Defaming the person behind the company - a difficult bridge to cross

His Honour Federal Court Justice Robert Bromwich recently handed down his decision in Triguboff v Fairfax Media Publications1 (click here for the decision).

His Honour dismissed Mr Triguboff’s claim that the Australian Financial Review newspaper (AFR) defamed him by publishing an article about Meriton Property Services Pty Limited (Meriton), of which Mr Triguboff is the founder and managing director.​


In early August 2017, the AFR published an article titled “Developers offer stamp duty discounts as off-the-plan apartment sales slow”.  The article suggested that developers, including Meriton, sometimes address a slowing in sales of poorer quality apartments by offering stamp duty discounts.

The article reported:

Australia’s biggest apartment developer Meriton is offering a full stamp duty refund for foreign and local buyers who acquire its new apartments in NSW.

Managing Director of CBRE Residential Projects, David Milton, was then quoted as saying:

[F]or property developers like Meriton, in order to sell lower quality products, they have to offer discounts.

The article did not refer to Mr Triguboff. He argued that the article was reasonably capable of being about him, and that it defamed him by portraying him as controlling a company that produces: (i) low-quality apartments, and (ii) apartments of such low quality that it has to offer stamp duty discounts to attract purchasers.

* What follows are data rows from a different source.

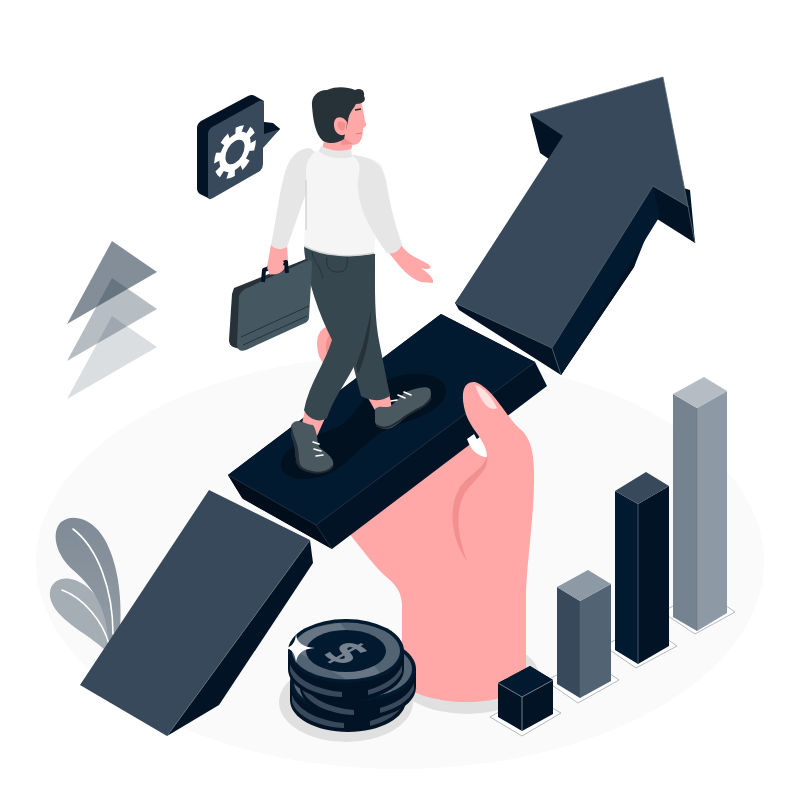
<!DOCTYPE html>
<html lang="en">
<head>
<meta charset="utf-8">
<title>Career growth illustration</title>
<style>
:root{--navy:#021a30;--navy-deep:#011324;--slate:#37495a;--slate-mid:#526373;--grey:#8d9aa5;--grey-dark:#75828f;--skin:#ffa8a7;--skin-shade:#f28f8f;--trouser:#37474f;--trouser-dark:#263238;--shirt:#f5f5f5;--sleeve:#e6e6e6;--floor:#fafafa;--shadow:#e0e0e0}
html,body{margin:0;background:#fff}
body{width:800px;height:800px;overflow:hidden}
svg{display:block}
.floor{fill:var(--floor)}.shadow{fill:var(--shadow)}
.navy{fill:var(--navy)}.deep{fill:var(--navy-deep)}.slate{fill:var(--slate)}.mid{fill:var(--slate-mid)}
.grey{fill:var(--grey)}.grey-dark{fill:var(--grey-dark)}
.skin{fill:var(--skin)}.skin-shade{fill:var(--skin-shade)}
.trouser{fill:var(--trouser)}.hair{fill:var(--trouser-dark)}
.shirt{fill:var(--shirt)}.sleeve{fill:var(--sleeve)}
.edge{fill:none;stroke:#5c6b79;stroke-width:.8}
.base{fill:#fff;stroke:#b4bac1;stroke-width:1}
.line{fill:none;stroke:#fff;stroke-width:1.6;stroke-linecap:round}
.seam{fill:none;stroke:var(--trouser-dark);stroke-width:1}
</style>
</head>
<body>
<svg width="800" height="800" viewBox="0 0 800 800" role="img" aria-label="A man with a briefcase walks up a rising arrow held by a large hand, beside coins and a bar chart">
<defs>
<g id="coin">
<path class="deep" d="M-58 0V18C-58 36-32 50 0 50S58 36 58 18V0Z"/>
<path class="slate" d="M-56 13C-50 29-28 39-4 41V46C-30 45-52 34-56 20ZM22 39C40 34 52 25 56 14V21C51 32 38 40 22 44Z"/>
<ellipse class="navy" rx="58" ry="32"/>
<ellipse class="mid" rx="54" ry="28.5"/>
<path class="grey-dark" d="M-54-2C-52-12-42-20-30-24L-6-28 34 22C24 26 12 28 0 28Z" opacity=".6"/>
<ellipse class="navy" rx="40" ry="21"/>
</g>
<linearGradient id="leaf-tone" x1="0" y1="0" x2="0" y2="1"><stop offset="0" stop-color="#7f8b96"/><stop offset="1" stop-color="#929ca6"/></linearGradient>
</defs>

<ellipse class="floor" cx="400" cy="562" rx="364" ry="207"/>

<g id="rising-triangles">
<path fill="#37495a" fill-opacity=".18" d="M112 316 157 347 67 399Z"/>
<path fill="#37495a" fill-opacity=".36" d="M112 278 157 309 67 361Z"/>
<path fill="#37495a" fill-opacity=".62" d="M112 241 157 272 67 324Z"/>
</g>

<g id="leaves">
<path fill="#a5adb5" d="M105 650C86 632 55 620 50 597C48 582 61 575 75 580C96 588 109 612 113 640Z"/>
<path fill="url(#leaf-tone)" d="M108 645C108 612 96 590 73 570C55 554 51 532 61 522C74 512 94 520 105 540C120 567 123 608 119 640Z"/>
<path class="line" d="M73 529C98 548 113 590 113 634M62 590C84 598 103 622 109 644"/>
</g>

<g id="arrow-tail">
<path class="deep" d="M310 540 313 563 219 705 167 736Z"/>
<path class="slate" d="M209 490 310 540 167 736 80 685Z"/>
<path class="edge" d="M310 540 167 736"/>
</g>

<g id="speech-cube">
<path class="deep" d="M262 122 273 124 280 129 262 146Z"/>
<path class="deep" d="M197 128Q197 124 201 121L248 96Q252 94 255 96L264 101 210 199 200 194Q197 192 197 188Z"/>
<path class="slate" d="M208 134Q208 130 212 127L259 101Q264 99 264 104V133L280 129 263 148V164Q263 168 260 171L213 198Q208 201 208 196Z"/>
<path class="deep" d="M264 122 273 123 280 129 264 134Z"/>
<g transform="matrix(.87 -.5 0 1 235 152)" fill="none" stroke="#fff">
<circle r="14.5" stroke-width="7"/>
<circle r="20" stroke-width="8" stroke-dasharray="8.2 7.51"/>
</g>
</g>

<g id="palm">
<ellipse class="shadow" cx="467" cy="676" rx="72" ry="38"/>
<path class="skin" d="M319 356C315 342 317 331 326 327C337 324 346 330 348 340L350 372 332 380Z"/>
<path class="skin-shade" d="M326 350C325 340 329 333 336 331L345 372 332 372Z"/>
<path class="skin" d="M348 532 468 436C475 452 482 458 487 457L534 470C535 510 528 550 526 590V681C522 694 494 703 462 702C433 701 404 692 402 680V604C401 588 392 582 383 574C370 561 362 549 348 532Z"/>
</g>

<g id="platform">
<path class="deep" d="M228 475 441 314 535 362 547 386 332 549 242 498Z"/>
<path class="navy" d="M228 475 441 314 535 362 316 525Z"/>
<path d="M228 475 316 525 332 549 243 499Z" fill="#010d1a"/>
<path d="M316 525 535 362M228 475 316 525 332 549" fill="none" stroke="#27394a" stroke-width=".8"/>
<path fill="#011120" d="M281 466C281 448 306 438 331 430C360 420 360 388 395 377C421 369 446 376 446 390C446 406 426 416 398 425C366 434 352 466 325 475C303 483 281 478 281 466Z"/>
</g>

<g id="thumb">
<path fill="#fff" d="M467 439 474 434 487 457Q473 456 467 439Z"/>
<path class="skin" d="M487 457C487 440 470 430 465 411C460 392 464 381 475 382C493 388 505 415 519 428C532 438 534 456 534 476L522 540 470 530 460 480Z"/>
<path fill="#ffe1df" d="M475 385C484 387 493 399 497 408C489 412 481 402 475 385Z"/>
<path class="skin-shade" d="M487 456C490 470 474 479 465 493C455 510 457 535 467 561C452 540 448 511 458 491C465 476 483 471 487 456Z"/>
</g>

<g id="arrow-head">
<path class="deep" d="M530 114 540 153 562 168 580 130ZM455 303 459 310 561 375 634 267 654 202 689 222 695 243 690 190 560 150Z"/>
<path class="slate" d="M530 114 663 77 695 243 653 186 552 348 455 303 563 136Z"/>
<path class="deep" d="M653 186 689 207 695 243 654 217 634 267 561 375 552 348Z"/>
<path class="navy" d="M653 186 660 216 561 375 552 348Z"/>
<path class="edge" d="M552 348 653 186 689 207M530 114 663 77 695 243M455 303 552 348 561 375"/>
</g>

<g id="walking-man">
<g id="far-leg">
<path class="skin" d="M368 398 389 392 392 409 376 412Z"/>
<path class="trouser" d="M322 256 375 254C375 290 374 318 380 346L390 396C381 402 370 401 361 396L344 330Z"/>
<path class="hair" d="M363 345 371 303C372 335 363 365 358 374L356 366Z"/>
<path fill="#4a5860" d="M375 409C380 404 386 409 391 406L404 393C414 389 426 385 430 389C433 397 429 404 421 407C409 411 402 423 391 428C383 431 377 427 375 422Z"/>
<path fill="none" stroke="#202b31" stroke-width="2" d="M376 425C384 431 392 426 401 420C412 410 425 409 431 398"/>
<path class="line" d="M391 401 397 400M398 395 405 398M404 392 411 395"/>
</g>
<g id="near-leg">
<path class="skin" d="M305 410 326 416 317 436 301 428Z"/>
<path class="trouser" d="M304 247 374 253C377 290 370 320 362 348C351 378 336 392 327 418C319 424 307 418 304 410C309 384 325 363 332 340C318 312 306 277 304 247Z"/>
<path class="seam" d="M327 257C325 268 331 273 340 272C347 271 348 264 347 256M312 252C314 264 320 264 323 279"/>
<path fill="#4a5860" d="M292 424C297 417 304 424 313 425C317 431 317 439 319 447C328 454 335 459 333 466C329 474 314 474 304 470C294 465 296 451 294 443C291 437 290 430 292 424Z"/>
<path class="hair" d="M292 424C292 438 299 440 299 459L301 469C294 465 296 451 294 443C291 437 290 430 292 424Z"/>
<path fill="none" stroke="#202b31" stroke-width="2" d="M296 461C302 475 327 476 333 466"/>
<path class="line" d="M313 442 319 444M314 449 321 451M316 456 323 455"/>
</g>
<g id="briefcase">
<path class="hair" d="M234 288 306 259 313 264 243 350 233 347Q229 345 229 340L232 294Z"/>
<path fill="#455861" d="M239 297Q240 292 245 289L306 261Q313 258 312 266L309 317Q309 321 305 323L246 350Q238 353 237 345Z"/>
<path fill="none" stroke="#263238" stroke-width="1" d="M241 337 309 306M243 345 307 316"/>
<path class="skin" d="M271 245 287 245 288 261C286 270 279 276 270 274L267 267Z"/>
<path fill="none" stroke="#051526" stroke-width="4" stroke-linejoin="round" d="M263 282 264 270 286 262 287 273"/>
<path class="skin" d="M267 268C270 260 278 257 284 262L282 268 270 275Z"/>
</g>
<g id="shirt">
<path class="sleeve" d="M310 148C296 149 289 158 284 176C278 199 276 222 271 245C275 250 282 250 287 247L307 190 320 156Z"/>
<path class="skin" d="M389 253 401 245C410 257 418 258 428 264C434 269 428 270 421 268C430 274 434 279 433 283L421 282C409 278 401 268 389 253Z"/>
<path class="shirt" d="M322 148C312 152 306 160 306 171C307 197 305 222 304 246C323 256 350 258 374 253L382 166C375 157 365 158 352 154Z"/>
<path class="sleeve" d="M352 155C374 157 383 165 386 180C390 205 395 225 402 244C400 251 393 255 387 253C372 233 360 211 358 190C356 174 366 166 352 155Z"/>
<path fill="none" stroke="#d5d5d5" stroke-width="1.5" d="M304 246C323 256 350 258 374 253M306 180V230"/>
</g>
<g id="head">
<path class="skin" d="M328 125 359 120 350 154C342 158 329 157 322 149Z"/>
<path class="sleeve" d="M321 146C330 151 342 152 351 149L352 157C341 160 326 158 319 151Z"/>
<path class="skin" d="M333 103 361 100C363 110 364 114 365 121C367 125 366 127 363 128C363 137 361 144 354 145L337 143Z"/>
<path class="skin-shade" d="M341 135C345 139 349 141 353 144L341 145Z"/>
<path class="hair" d="M323 141C315 134 313 119 312 106C311 97 317 90 327 90C337 86 347 87 355 90C362 87 365 92 364 96C367 101 362 104 356 104C352 111 349 113 348 121L344 139C337 144 329 144 323 141Z"/>
<path class="skin" d="M347 122C341 114 333 117 334 126C335 134 341 137 346 134Z"/>
<path class="skin-shade" d="M345 123C340 119 336 122 338 127C340 131 344 131 345 128Z"/>
<path fill="none" stroke="#263238" stroke-width="1.6" d="M355 110 361 109"/>
<path fill="none" stroke="#d97c7d" stroke-width="1.2" d="M356 134 362 133"/>
</g>
</g>

<g id="coin-stack">
<ellipse class="shadow" cx="346" cy="702" rx="67" ry="40"/>
<use href="#coin" x="348" y="682"/>
<use href="#coin" x="358" y="669"/>
<use href="#coin" x="346" y="651"/>
<text transform="matrix(.93 .45 -.93 .53 346 653)" y="16" text-anchor="middle" font-family="'Open Sans', sans-serif" font-size="44" font-weight="700" fill="#75828f">$</text>
<path fill="#fff" d="M296 634Q297 647 315 648Q297 649 296 663Q295 649 285 648Q295 647 296 634Z"/>
</g>

<g id="bar-chart">
<g id="bar-four">
<path class="base" d="M662 612 703 590 735 612 695 634Z"/>
<path class="grey-dark" d="M673 394 697 408V631L673 617Z"/>
<path class="grey" d="M727 391 697 408V631L727 613Z"/>
<path fill="#b5bcc3" d="M673 394 704 377 727 391 697 408Z"/>
<path class="edge" stroke-opacity=".4" d="M697 408V631"/>
</g>
<g id="bar-three">
<path class="base" d="M604 646 645 624 677 646 636 668Z"/>
<path class="navy" d="M615 491 638 504V664L615 650Z"/>
<path class="deep" d="M669 486 638 504V664L669 646Z"/>
<path class="slate" d="M615 491 646 472 669 486 638 504Z"/>
<path class="edge" d="M638 504V664"/>
</g>
<g id="bar-two">
<path class="base" d="M546 681 587 658 619 680 578 703Z"/>
<path class="slate" d="M557 587 580 601V698L557 684Z"/>
<path class="mid" d="M611 584 580 601V698L611 681Z"/>
<path class="grey" d="M557 587 588 570 611 584 580 601Z"/>
<path class="edge" stroke-opacity=".6" d="M580 601V698"/>
</g>
<g id="bar-one">
<path class="base" d="M490 717 529 695 561 713 522 736Z"/>
<path class="deep" d="M498 683 530 666 553 680V714L522 731 498 717Z"/>
<path class="navy" d="M498 683 530 666 553 680 522 697Z"/>
<path fill="none" stroke="#8d9aa5" stroke-width=".8" d="M498 683 522 697 553 680M522 697V731"/>
</g>
</g>
</svg>
</body>
</html>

Mr Triguboff commenced defamation proceedings in the Federal Court of Australia against the AFR and the journalist who wrote the article.


A company with more than 10 employees, which is not an ‘excluded corporation’, cannot sue for defamation.2

This does not prevent an individual associated with a company from suing if they can show they are personally defamed along with the company.

Mr Triguboff argued that as he was the founder of Meriton and due to circumstances of his “general notoriety” in relation to Meriton, the article was reasonably capable of defaming him.

His Honour rejected Mr Triguboff’s arguments and stated:

The publication was not “about” Mr Triguboff.  There is nothing in the article that describes Mr Triguboff as the person being referred to, either directly or by any reasonable inference.4

Section 9 is to be read as a real and effective immunity from a defamation suit brought by most companies, save only that if a publication is not just about such a company, but also about a natural person, the natural person may still sue.5

The statement of claim represents a reasonably flagrant attempt to bypass the limitation in s 9 on Meriton suing for defamation.  If this was allowed, that provision would render s 9 meaningless in many cases.6

A reference to a company is not automatically a reference to the natural person or persons running it, or the person or persons who own it.  An article about a company alone, and without more, is not an article about its owner, however notorious the fact of that ownership.  More is required.  The legal entities are separate unless there is something in the publication to bridge that vital and fundamental legal gap.7

His Honour upheld the AFR’s application to strike out Mr Triguboff’s claim and ordered Mr Triguboff to pay costs.

Lavan comment

This case is a clear reinforcement of the principle of a separate corporate identity and the statutory bar on most companies being able to sue for defamation. 

In order for the “man or woman behind the company” reported on being able to sue for defamation when they are not explicitly referred to, an individual must demonstrate a bridge in the article between he or she and the company.  “General notoriety”, or evidence the individual is publicly connected with the company, will not in and of itself be sufficient.

Disclaimer – the information contained in this publication does not constitute legal advice and should not be relied upon as such. You should seek legal advice in relation to any particular matter you may have before relying or acting on this information. The Lavan team are here to assist.
Corporate Disputes & Investigations
Litigation & Dispute Resolution


[1] Triguboff v Fairfax Media Publications Pty Ltd [2018] FCA 845.

[2] Defamation Act 2005 (NSW), section 9; Defamation Act 2005 (WA), section 9.  

[3] Defamation Act 2005 (NSW), section 9(5); Defamation Act 2005 (WA), section 9(5). 

[4] Triguboff v Fairfax Media Publications Pty Ltd [2018] FCA 845, [76].

[5] Triguboff v Fairfax Media Publications Pty Ltd [2018] FCA 845, [79].

[6] Triguboff v Fairfax Media Publications Pty Ltd [2018] FCA 845, [81].

[7] Triguboff v Fairfax Media Publications Pty Ltd [2018] FCA 845, [82].​